By Hermann Hesse
Translated by W.J. Strachan
The Prodigy, written in 1905, is Hermann Hesse's bitter indictment of the educational system prevalent in Europe at the time. It is the story of Hans Giebenrath, the brilliant young son of a provincial bourgeois family in southern Germany who becomes the first boy from his town to enter a prestigious Protestant theological college. Once there, however, his spirit is systematically broken by his parents and teachers. Over-anxious to ensure his success, they forget to consider his health and happiness. Subsiding into a fatal apathy, he is sent home for medical reasons.
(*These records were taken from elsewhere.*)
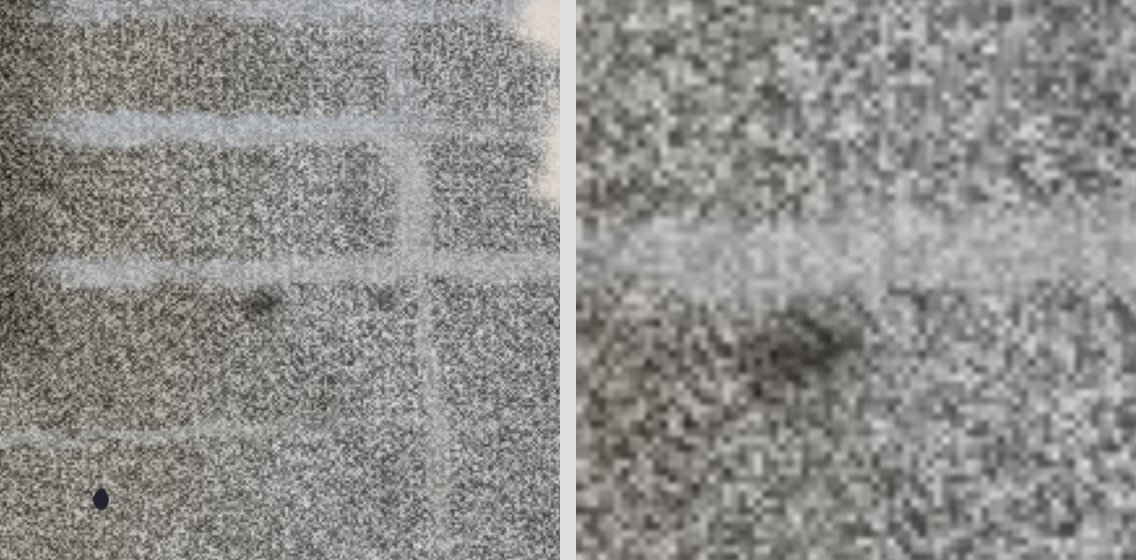
Left: the whole. Right: its middle third, enlarged.
Write a WebGL 2 fragment shader that draws this texture.

```glsl
#version 300 es
precision highp float;
// Speckled granite paving: four courses of blocks between worn, pale mortar joints.
// Courses widen toward the bottom; one leaning upright joint crosses them all.
// Layered value noise gives the grain, the ragged mortar, the stains and the glow.
uniform vec2 u_resolution;
out vec4 fragColor;

#define ROWS 4
#define GRAIN_SCALE 215.0
#define GRAIN_CONTRAST 0.62
#define MOTTLE 0.16
#define RAGGED 0.022
#define STONE_WARM vec3(0.530, 0.515, 0.490)
#define STONE_COOL vec3(0.550, 0.550, 0.548)
#define MORTAR_BLUE vec3(0.675, 0.690, 0.712)
#define MORTAR_PALE vec3(0.690, 0.685, 0.670)
#define GLOW vec3(0.860, 0.835, 0.805)
#define CHIP vec3(0.130, 0.140, 0.185)

// Per course or joint, from top to bottom
const vec4 BED_WIDTH = vec4(0.024, 0.030, 0.026, 0.015);
const vec4 BED_COVER = vec4(0.78, 0.95, 0.88, 0.72);
const vec4 UPRIGHT_WIDTH = vec4(0.026, 0.040, 0.017, 0.018);
const vec4 UPRIGHT_COVER = vec4(0.58, 0.95, 0.88, 0.58);

float hash(vec2 p) {
    return fract(sin(dot(p, vec2(127.1, 311.7))) * 43758.5453);
}

float noise(vec2 p) {
    vec2 i = floor(p), f = fract(p);
    f = f * f * (3.0 - 2.0 * f);
    return mix(mix(hash(i), hash(i + vec2(1, 0)), f.x),
               mix(hash(i + vec2(0, 1)), hash(i + vec2(1, 1)), f.x), f.y);
}

float fbm(vec2 p) {
    float sum = 0.0, amp = 0.5;
    for (int i = 0; i < 4; i++) {
        sum += amp * noise(p);
        p = mat2(1.6, 1.2, -1.2, 1.6) * p + 7.3;
        amp *= 0.5;
    }
    return sum / 0.9375;
}

// Soft ellipse: 1 at the centre, 0 at the radius
float blob(vec2 p, vec2 centre, vec2 radius) {
    return 1.0 - smoothstep(0.0, 1.0, length((p - centre) / radius));
}

// Feathered band around a line at signed distance d
float band(float d, float halfWidth) {
    return 1.0 - smoothstep(halfWidth * 0.45, halfWidth * 1.25, abs(d));
}

void main() {
    vec2 uv = gl_FragCoord.xy / u_resolution;
    float pixel = 1.0 / min(u_resolution.x, u_resolution.y);
    vec2 warp = vec2(fbm(uv * 24.0), fbm(uv * 24.0 + 41.0)) - 0.5;
    vec2 p = uv + RAGGED * 2.0 * warp;

    // Fine grain in two sizes
    float grain = 0.62 * noise(uv * GRAIN_SCALE)
                + 0.38 * noise(uv.yx * GRAIN_SCALE * 0.57 + 19.0) - 0.5;

    // Bed joints, worn unevenly along their length
    float mortar = 0.0, paleness = 0.0;
    float uprightWidth = UPRIGHT_WIDTH[0], uprightCover = UPRIGHT_COVER[0];
    for (int r = 0; r < ROWS; r++) {
        float row = float(r);
        float tilt = 0.005 * row * row;
        float d = p.y - (0.985 - 0.2 * row - 0.0165 * row * row + tilt * (uv.x - 0.5));
        float wear = smoothstep(0.18, 0.55, fbm(vec2(uv.x * 6.0, row * 5.0 + uv.y * 9.0)));
        float fade = row > 2.5 ? 1.0 - 0.6 * smoothstep(0.38, 0.60, uv.x)
                               : smoothstep(0.0, 0.18, uv.x);
        if (r == 1) fade *= 1.0 - 0.55 * smoothstep(0.66, 0.80, uv.x);
        float width = BED_WIDTH[r] * mix(0.65, 1.1, wear);
        float bed = band(d, width) * BED_COVER[r] * fade * mix(0.55, 1.0, wear);
        mortar = max(mortar, bed);
        float below = 1.0 - smoothstep(-0.02, 0.02, d);
        uprightWidth = mix(uprightWidth, UPRIGHT_WIDTH[r], below);
        uprightCover = mix(uprightCover, UPRIGHT_COVER[r], below);
        paleness = mix(paleness, row / 3.0, below);
    }

    // Upright joint, leaning to the right as it descends
    float lean = p.x - (0.797 - 0.095 * uv.y);
    float chalk = mix(0.6, 1.0, smoothstep(0.25, 0.6, fbm(uv * vec2(14.0, 9.0) + 3.0)));
    mortar = max(mortar, band(lean, uprightWidth) * uprightCover * chalk);

    // Stone tone: large mottling, dirty left edge, dark stains
    float mottle = fbm(uv * 7.0 + 11.0) - 0.5;
    vec3 color = mix(STONE_WARM, STONE_COOL, smoothstep(0.1, 0.8, uv.x + 0.4 * mottle));
    color += MOTTLE * mottle;
    color -= 0.13 * (1.0 - smoothstep(0.0, 0.16, p.x)) * smoothstep(0.1, 0.5, uv.y);
    float stain = blob(p, vec2(0.47, 0.462), vec2(0.055, 0.042))
                + blob(p, vec2(0.69, 0.463), vec2(0.035, 0.032))
                + 0.8 * blob(p, vec2(0.02, 0.595), vec2(0.06, 0.03))
                + 0.5 * blob(p, vec2(0.64, 0.68), vec2(0.05, 0.13));
    color -= 0.20 * stain;

    // Mortar covers the stone and softens its grain
    color = mix(color, mix(MORTAR_BLUE, MORTAR_PALE, paleness), mortar);
    float light = blob(p, vec2(1.0, 0.96), vec2(0.14, 0.10))
                + blob(p, vec2(1.02, 0.69), vec2(0.10, 0.13))
                + 0.6 * blob(p, vec2(1.02, 0.81), vec2(0.10, 0.10));
    light = smoothstep(0.0, 0.75, light);
    color = mix(color, GLOW, light);
    float contrast = GRAIN_CONTRAST * (1.0 - 0.62 * mortar) * (1.0 - 0.85 * light);
    color += grain * contrast * (1.0 - 0.5 * min(stain, 1.0));

    // Small dark chip, narrowing toward its top
    vec2 q = uv - vec2(0.181, 0.107) + 0.012 * warp;
    float chip = length(q / vec2(0.014 - 0.3 * max(q.y, 0.0), 0.019)) - 1.0;
    float edge = pixel / 0.014;
    color = mix(color, CHIP, 1.0 - smoothstep(-edge, edge, chip));

    fragColor = vec4(clamp(color, 0.0, 1.0), 1.0);
}
```
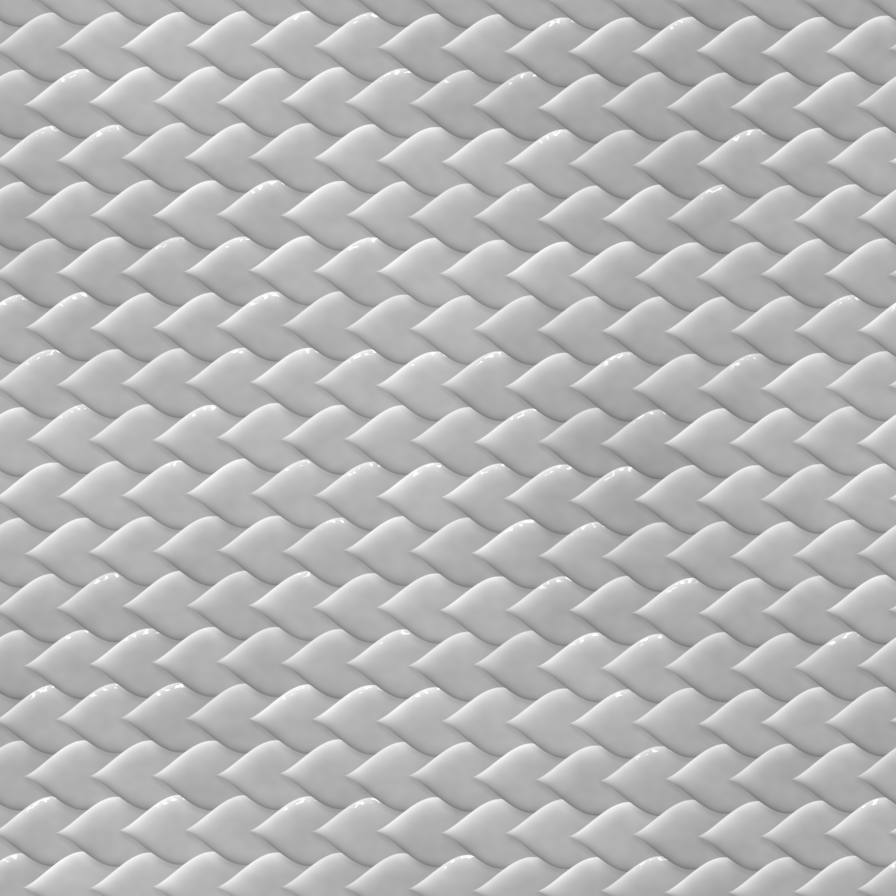
Give the GLSL for this pattern, as a three.js fragment shader.

```glsl
// Rows of pale overlapping scales whose cusped tips point left.
// Each scale is an ogee outline; tips further right lie on top, so four
// layers are composited per point and shaded by distance to their edges.

#define COLS 14.0        // scales across
#define ROWS 16.0        // rows up, even so the stagger wraps
#define PHASE vec2(0.30, 0.12)
#define HALF_HEIGHT 0.64 // widest half height of a scale, in rows
#define BODY 0.68        // grey of the flat middle
#define RIM 0.33         // light gained at the upper edge
#define RIM_WIDTH 0.15
#define SHADE 0.26       // light lost at the lower edge
#define SHADE_WIDTH 0.067
#define EDGE 0.035       // edge softness, in rows
#define WEAR 0.28        // brightness of chips near the crest

varying vec2 vUv;

const float TAU = 6.2832;

float hash(vec2 p) {
  return fract(sin(dot(p, vec2(127.1, 311.7))) * 4375.85);
}

float cornerSlope(vec2 cell, vec2 offset, vec2 period) {
  float angle = TAU * hash(mod(cell, period) + 3.7);
  return dot(vec2(cos(angle), sin(angle)), offset);
}

// Gradient noise that wraps after period cells, about -0.7 to 0.7
float noise(vec2 uv, vec2 period) {
  vec2 p = uv * period;
  vec2 i = floor(p), f = p - i;
  vec2 s = f * f * f * (f * (f * 6.0 - 15.0) + 10.0);
  vec2 x = vec2(1.0, 0.0), y = vec2(0.0, 1.0);
  float low = mix(cornerSlope(i, f, period), cornerSlope(i + x, f - x, period), s.x);
  float high = mix(cornerSlope(i + y, f - y, period), cornerSlope(i + 1.0, f - 1.0, period), s.x);
  return mix(low, high, s.y);
}

// Half height of the ogee at distance u behind its tip
float outline(float u) {
  return HALF_HEIGHT * smoothstep(0.0, 1.0, pow(max(u, 0.0001), 0.85));
}

// Grey of one scale; u and y are measured from its tip
float shadeScale(float u, float y, float h, float lean, vec2 id, float chips) {
  float upper = max(h - y, 0.0) / lean;
  float lower = max(h + y, 0.0) / lean;
  float exposed = 1.0 - smoothstep(0.95, 1.4, u);
  float rim = RIM * (0.9 + 0.2 * hash(id + 5.0)) * exp(-upper / RIM_WIDTH);
  float shade = SHADE * exp(-lower / SHADE_WIDTH);
  float grey = BODY + 0.025 * (hash(id + 9.0) - 0.5) + (rim - shade) * exposed;

  // Chipped glints just below the crest of some scales
  float crest = smoothstep(0.55, 0.75, u) * exposed
              * smoothstep(0.02, 0.05, upper) * (1.0 - smoothstep(0.08, 0.13, upper));
  return grey + WEAR * crest * chips * step(0.65, hash(id + 13.0));
}

void main() {
  vec2 p = vUv * vec2(COLS, ROWS) - PHASE;
  p.y -= 0.05 * sin(TAU * vUv.x);
  float chips = smoothstep(0.08, 0.3, noise(vUv, vec2(150.0, 190.0)));
  float nearest = floor(p.x * 2.0);
  float grey = BODY;

  // Composite from the deepest scale to the topmost
  for (int layer = 0; layer < 4; layer++) {
    float column = nearest - 3.0 + float(layer);
    float parity = mod(column, 2.0);
    float row = 2.0 * floor((p.y - parity) * 0.5 + 0.5) + parity;
    vec2 id = mod(vec2(column, row), vec2(2.0 * COLS, ROWS));

    float u = p.x - column * 0.5 - 0.04 * hash(id);
    float y = p.y - row - 0.05 * (hash(id + 2.0) - 0.5);
    float h = outline(u);
    float slope = (outline(u + 0.02) - outline(u - 0.02)) / 0.04;
    float lean = length(vec2(1.0, slope * COLS / ROWS));
    float inside = (h - abs(y)) / lean;

    // Soft contact shadow below the scale, then the scale itself
    float contact = smoothstep(-0.12, 0.0, inside) * smoothstep(0.0, 0.15, u)
                  * (1.0 - smoothstep(-0.05, 0.05, y));
    grey -= 0.05 * contact;
    float cover = layer == 0 ? 1.0 : smoothstep(0.0, EDGE, inside);
    grey = mix(grey, shadeScale(u, y, h, lean, id, chips), cover);
  }

  // Uneven light and fine mottling
  grey += 0.04 * noise(vUv, vec2(3.0)) + 0.03 * noise(vUv, vec2(22.0, 30.0))
        + 0.02 * noise(vUv, vec2(64.0, 80.0)) + 0.012 * sin(TAU * vUv.x);
  gl_FragColor = vec4(vec3(clamp(grey, 0.0, 0.99)), 1.0);
}
```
Here he falls in love, becomes an engineer's apprentice, starts drinking alcohol and, eventually, dies by drowning.
It was as a result of Hesse's antipathy to the style of schooling common in German society at the beginning of the twentieth century that he developed his deeply personal convictions about the value of Eastern education in developing the self.
5 x 0.4 x 7.6 inches
Peter Owen Publishers